Mrs. Allen runs an organization that takes 1st world clean water and sanitation tech and brings it to 3rd world countries. For instance, in the United States and across Europe, we take running water and flushing toilets for granted. In other less fortunate countries, their residents will spend a life time walking for water and fighting off illness instead of getting educated and breaking free from the cycle of poverty.

1.8 billion people around the word lack access to safe water and 2.4 billion people lack access to adequate sanitation.

A WRRF has the ability to change that.

Did you see the movie Slumdog Millionaire? Do you remember the scene where the boys have to clean out the latrines and one of them falls into that pile of poo? Everyone in the audience made that “eww” sound during that scene. But the concept is there – Hollywood just glorified it.

Take this scenario as an example.

Sanitation Innovation

Water For People, a non-profit organization, will come to a village and help the community setup septic tanks and transfer stations. Entrepreneurial citizens of the community take upon roles to help the system work and function.

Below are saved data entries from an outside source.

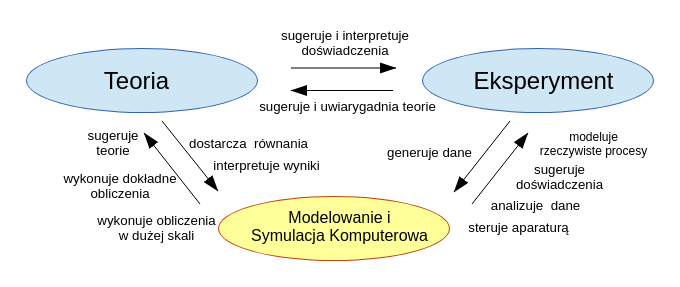
<!DOCTYPE html>
<html lang="pl">
<head>
<meta charset="utf-8">
<title>Teoria, eksperyment i symulacja</title>
<style>
:root {
  --paper: #ffffff;
  --ink: #000000;
  --blue-fill: #cfe7f5;
  --blue-line: #3465af;
  --yellow-fill: #ffff99;
  --yellow-line: #c0440c;
}
* { box-sizing: border-box; margin: 0; }
body { background: var(--paper); overflow: hidden; }
.diagram {
  position: relative;
  width: 680px;
  height: 287px;
  overflow: hidden;
  background: var(--paper);
  color: var(--ink);
  font-family: "Liberation Sans", Arial, sans-serif;
}
.arrows { position: absolute; left: 0; top: 0; }
.node {
  position: absolute;
  display: flex;
  align-items: center;
  justify-content: center;
  width: 232px;
  height: 65px;
  border: 1px solid var(--blue-line);
  border-radius: 50%;
  background: var(--blue-fill);
  font-size: 24px;
  font-weight: 400;
  text-align: center;
  white-space: nowrap;
}
.theory { left: 26px; top: 48px; padding-right: 11px; }
.experiment { left: 422px; top: 48px; padding-left: 11px; }
.simulation {
  left: 218px;
  top: 196px;
  padding: 0 0 4px 11px;
  border-color: var(--yellow-line);
  background: var(--yellow-fill);
  font-size: 16px;
  line-height: 18px;
}
.label {
  position: absolute;
  left: var(--x);
  top: var(--y);
  transform: translateX(-50%);
  font-size: 13.3px;
  line-height: 15px;
  text-align: center;
  white-space: pre;
}
.label.small { font-size: 12px; line-height: 14px; }
</style>
</head>
<body>
<main class="diagram">
  <svg class="arrows" width="680" height="287" viewBox="0 0 680 287" aria-hidden="true">
    <defs>
      <marker id="arrowhead" markerUnits="userSpaceOnUse" markerWidth="17" markerHeight="12" refX="16" refY="6" orient="auto">
        <polygon points="0,0.5 16.5,6 0,11.5" fill="var(--ink)"/>
      </marker>
    </defs>
    <g stroke="var(--ink)" marker-end="url(#arrowhead)">
      <line x1="291" y1="68" x2="396" y2="68" marker-end="url(#arrowhead)"/>
      <line x1="393" y1="90.5" x2="291" y2="90.5" marker-end="url(#arrowhead)"/>
      <line x1="162" y1="121" x2="218" y2="191" marker-end="url(#arrowhead)"/>
      <line x1="200" y1="204" x2="144" y2="133" marker-end="url(#arrowhead)"/>
      <line x1="510" y1="121" x2="454" y2="192" marker-end="url(#arrowhead)"/>
      <line x1="472" y1="204" x2="528" y2="133" marker-end="url(#arrowhead)"/>
    </g>
  </svg>

  <h2 class="node theory">Teoria</h2>
  <h2 class="node experiment">Eksperyment</h2>
  <h2 class="node simulation">Modelowanie i<br>Symulacja Komputerowa</h2>

  <p class="label" style="--x:345px;--y:28px">sugeruje i interpretuje<br>doświadczenia</p>
  <p class="label" style="--x:347.5px;--y:99px">sugeruje i uwiarygadnia teorie</p>

  <p class="label" style="--x:113px;--y:128px">sugeruje<br>teorie</p>
  <p class="label" style="--x:120px;--y:171px">wykonuje dokładne<br>obliczenia</p>
  <p class="label" style="--x:156.5px;--y:213px">wykonuje obliczenia<br>w dużej skali</p>
  <p class="label" style="--x:248.5px;--y:136px">dostarcza  równania</p>
  <p class="label" style="--x:266.5px;--y:158px">interpretuje wyniki</p>

  <p class="label" style="--x:429.5px;--y:145px">generuje dane</p>
  <p class="label small" style="--x:593.5px;--y:130px">modeluje<br>rzeczywiste procesy</p>
  <p class="label" style="--x:559.5px;--y:162px">sugeruje<br>doświadczenia</p>
  <p class="label" style="--x:535.5px;--y:198px">analizuje  dane</p>
  <p class="label" style="--x:518.5px;--y:220px">steruje aparaturą</p>
</main>
</body>
</html>
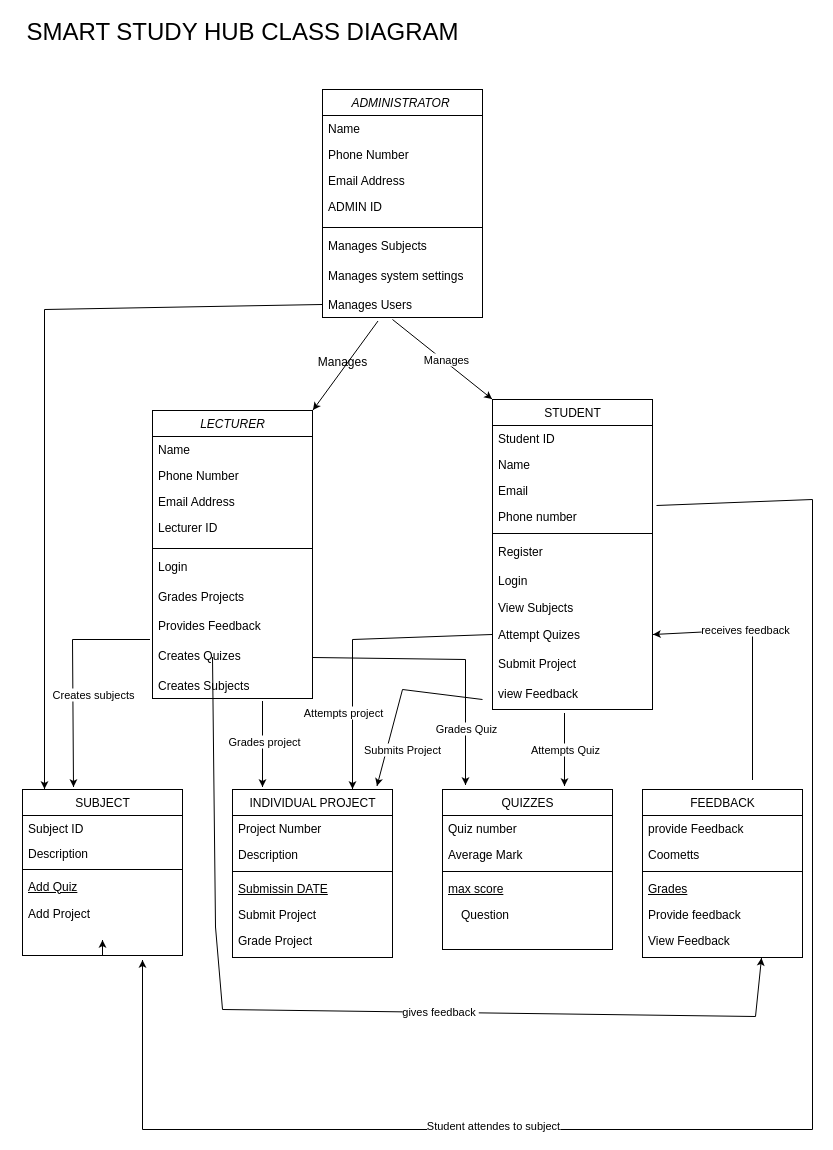
<!DOCTYPE html>
<html lang="en">
<head>
<meta charset="utf-8">
<title>Smart Study Hub Class Diagram</title>
<style>
:root { --ink: #000; --paper: #fff; }
* { box-sizing: border-box; margin: 0; padding: 0; }
html, body { width: 833px; height: 1150px; overflow: hidden; background: var(--paper); }
.diagram {
  position: relative; width: 833px; height: 1150px; overflow: hidden;
  color: var(--ink); font: 12px "Liberation Sans", Arial, sans-serif;
}
h1 { position: absolute; left: 26.5px; top: 16px; font-size: 24px; font-weight: 400; line-height: 32px; white-space: nowrap; }
.class {
  position: absolute; left: var(--x); top: var(--y); width: var(--w, 161px); height: var(--h);
  display: flex; flex-direction: column;
  border: 1px solid var(--ink); background: var(--paper);
}
.class h2 {
  flex: none; height: 26px; border-bottom: 1px solid var(--ink);
  font-size: 12px; font-weight: 400; line-height: 26px; text-align: center;
}
.class ul { flex: none; list-style: none; padding-left: 5px; display: grid; grid-auto-rows: var(--row, 26px); align-content: start; align-items: center; white-space: nowrap; }
.attributes { height: var(--attributes); border-bottom: 1px solid var(--ink); }
.methods { padding-top: var(--lead, 4px); }
.abstract h2 { font-style: italic; }
.static { text-decoration: underline; }
.indent { padding-left: 13px; }

.administrator { --x: 322px; --y: 89px; --h: 229px; --attributes: 112px; }
.administrator h2 { padding-right: 4px; }
.lecturer { --x: 152px; --y: 410px; --h: 289px; --attributes: 112px; }
.administrator .methods, .lecturer .methods { --row: 29.8px; --lead: 3px; }
.student { --x: 492px; --y: 399px; --h: 311px; --attributes: 108px; }
.student .methods { --lead: 3px; grid-template-rows: 30px 28px 25px 29px 30px 30px; }
.subject { --x: 22px; --y: 789px; --h: 167px; --attributes: 54px; }
.subject .attributes { --row: 25px; }
.subject .methods { --row: 27px; --lead: 3px; }
.project { --x: 232px; --y: 789px; --h: 169px; --attributes: 56px; }
.quizzes { --x: 442px; --y: 789px; --w: 171px; --h: 161px; --attributes: 56px; }
.feedback { --x: 642px; --y: 789px; --h: 169px; --attributes: 56px; }

.relations { position: absolute; left: 0; top: 0; }
.relations polyline { fill: none; stroke: var(--ink); stroke-width: 1; marker-end: url(#arrow); }
.label {
  position: absolute; left: var(--x); top: var(--y); transform: translate(-50%, -50%);
  background: var(--paper); font-size: 11px; line-height: 13px; white-space: pre;
}
.label.plain { background: none; font-size: 12px; }
</style>
</head>
<body>
<main class="diagram">
  <h1>SMART STUDY HUB CLASS DIAGRAM</h1>

  <section class="class abstract administrator">
    <h2>ADMINISTRATOR</h2>
    <ul class="attributes"><li>Name</li><li>Phone Number</li><li>Email Address</li><li>ADMIN ID</li></ul>
    <ul class="methods"><li>Manages Subjects</li><li>Manages system settings</li><li>Manages Users</li></ul>
  </section>

  <section class="class abstract lecturer">
    <h2>LECTURER</h2>
    <ul class="attributes"><li>Name</li><li>Phone Number</li><li>Email Address</li><li>Lecturer ID</li></ul>
    <ul class="methods"><li>Login</li><li>Grades Projects</li><li>Provides Feedback</li><li>Creates Quizes</li><li>Creates Subjects</li></ul>
  </section>

  <section class="class student">
    <h2>STUDENT</h2>
    <ul class="attributes"><li>Student ID</li><li>Name</li><li>Email</li><li>Phone number</li></ul>
    <ul class="methods"><li>Register</li><li>Login</li><li>View Subjects</li><li>Attempt Quizes</li><li>Submit Project</li><li>view Feedback</li></ul>
  </section>

  <section class="class subject">
    <h2>SUBJECT</h2>
    <ul class="attributes"><li>Subject ID</li><li>Description</li></ul>
    <ul class="methods"><li class="static">Add Quiz</li><li>Add Project</li></ul>
  </section>

  <section class="class project">
    <h2>INDIVIDUAL PROJECT</h2>
    <ul class="attributes"><li>Project Number</li><li>Description</li></ul>
    <ul class="methods"><li class="static">Submissin DATE</li><li>Submit Project</li><li>Grade Project</li></ul>
  </section>

  <section class="class quizzes">
    <h2>QUIZZES</h2>
    <ul class="attributes"><li>Quiz number</li><li>Average Mark</li></ul>
    <ul class="methods"><li class="static">max score</li><li class="indent">Question</li></ul>
  </section>

  <section class="class feedback">
    <h2>FEEDBACK</h2>
    <ul class="attributes"><li>provide Feedback</li><li>Coometts</li></ul>
    <ul class="methods"><li class="static">Grades</li><li>Provide feedback</li><li>View Feedback</li></ul>
  </section>

  <svg class="relations" width="833" height="1150" viewBox="0 0 833 1150" aria-hidden="true">
    <defs>
      <marker id="arrow" markerUnits="userSpaceOnUse" markerWidth="10" markerHeight="10" refX="9" refY="5" orient="auto">
        <path d="M9 5 1 1 3 5 1 9Z"/>
      </marker>
    </defs>
    <polyline points="322,304.5 44.5,309.5 44.5,789"/>
    <polyline points="378,321 313,410"/>
    <polyline points="392.5,319.5 492,399"/>
    <polyline points="150,639.5 72.5,639.5 73.5,787"/>
    <polyline points="262.5,701 262.5,787"/>
    <polyline points="492,634.5 352.5,639.5 352.5,789"/>
    <polyline points="482.5,699.5 402.5,689.5 377,786"/>
    <polyline points="313,657.5 465.5,659.5 465.5,785"/>
    <polyline points="564.5,713 564.5,786"/>
    <polyline points="752.5,780 752.5,629.5 653,634.5"/>
    <polyline points="212.5,657 215.5,927 222.5,1009.5 755.5,1016.5 761.5,958"/>
    <polyline points="656.5,505.5 812.5,499.5 812.5,1129.5 142.5,1129.5 142.5,960"/>
    <polyline points="102.5,956 102.5,940"/>
  </svg>

  <span class="label plain" style="--x:342.5px;--y:362px">Manages</span>
  <span class="label" style="--x:446.5px;--y:360px">Manages</span>
  <span class="label" style="--x:93.5px;--y:695px">Creates subjects</span>
  <span class="label" style="--x:264.5px;--y:742px">Grades project</span>
  <span class="label" style="--x:343.5px;--y:713px">Attempts project</span>
  <span class="label" style="--x:402.5px;--y:750px">Submits Project</span>
  <span class="label" style="--x:466.5px;--y:729px">Grades Quiz</span>
  <span class="label" style="--x:565.5px;--y:750px">Attempts Quiz</span>
  <span class="label" style="--x:745.5px;--y:630px">receives feedback</span>
  <span class="label" style="--x:440.5px;--y:1012px">gives feedback </span>
  <span class="label" style="--x:493.5px;--y:1126px">Student attendes to subject</span>
</main>
</body>
</html>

A transfer station is used to empty mini vacuum trucks where sludge from septic tanks is discarded and transferred to a business to turn it into sludge briquettes. Think of these briquettes like charcoal for your grill, except you won’t eat from this heat source, yet. These briquettes are dried and sold to local farmers to burn so they can heat the hen houses. Thus creating a circular economy around sanitation.

This is a prime example of what a Water Resource Recovery Facility can do. It is this kind of innovation and sustainable development that helps society advance.

Take for instance a pilot project that Veolia ran at a treatment plant in Brussels, Belgium. Wastes in the sewer system were made into plastic polymers with the help of bacteria which converted fatty acids into biopolymers. These bioplastics could be used in the medical and pharmaceutical industries.

In resource-poor Japan, WRRF’s are able to capture gold out of incinerated sludge and sell it back to the factories as a way to offset their operational costs.

In the States, WRRF’s are able to incinerate sludge and give it to lawn fertilizer companies as a high nitrogen content filler, or precipitate out phosphorous and ammonia for creating fertilizer pellets for agriculture. Others can take slaughterhouse waste and add it to anaerobic digesters to create methane gas. Then using this methane they’re able to create more energy than the WRRF can use so they can export it to the grid. These are just a few examples in use today.

How does the industry make the change to a Water Resource Recovery Facility?

“Utilities need to innovate, build a business case for it and change their name.” Any agency that takes on the WRRF mentality will include it in their mission, their vision and they won’t be afraid to talk about it.

RecycledH2O is starting a new series on Water Resource Recovery Facilities. Each month we’ll share how different utilities have become a WRRF. This is a wide topic which has many aspects that will fit many interests. If big pumps and equipment is your thing, we’ve got that. If being environmentally sustainable is your passion, we’ve got that too.

Join us on this journey about WRRF’s in the United States.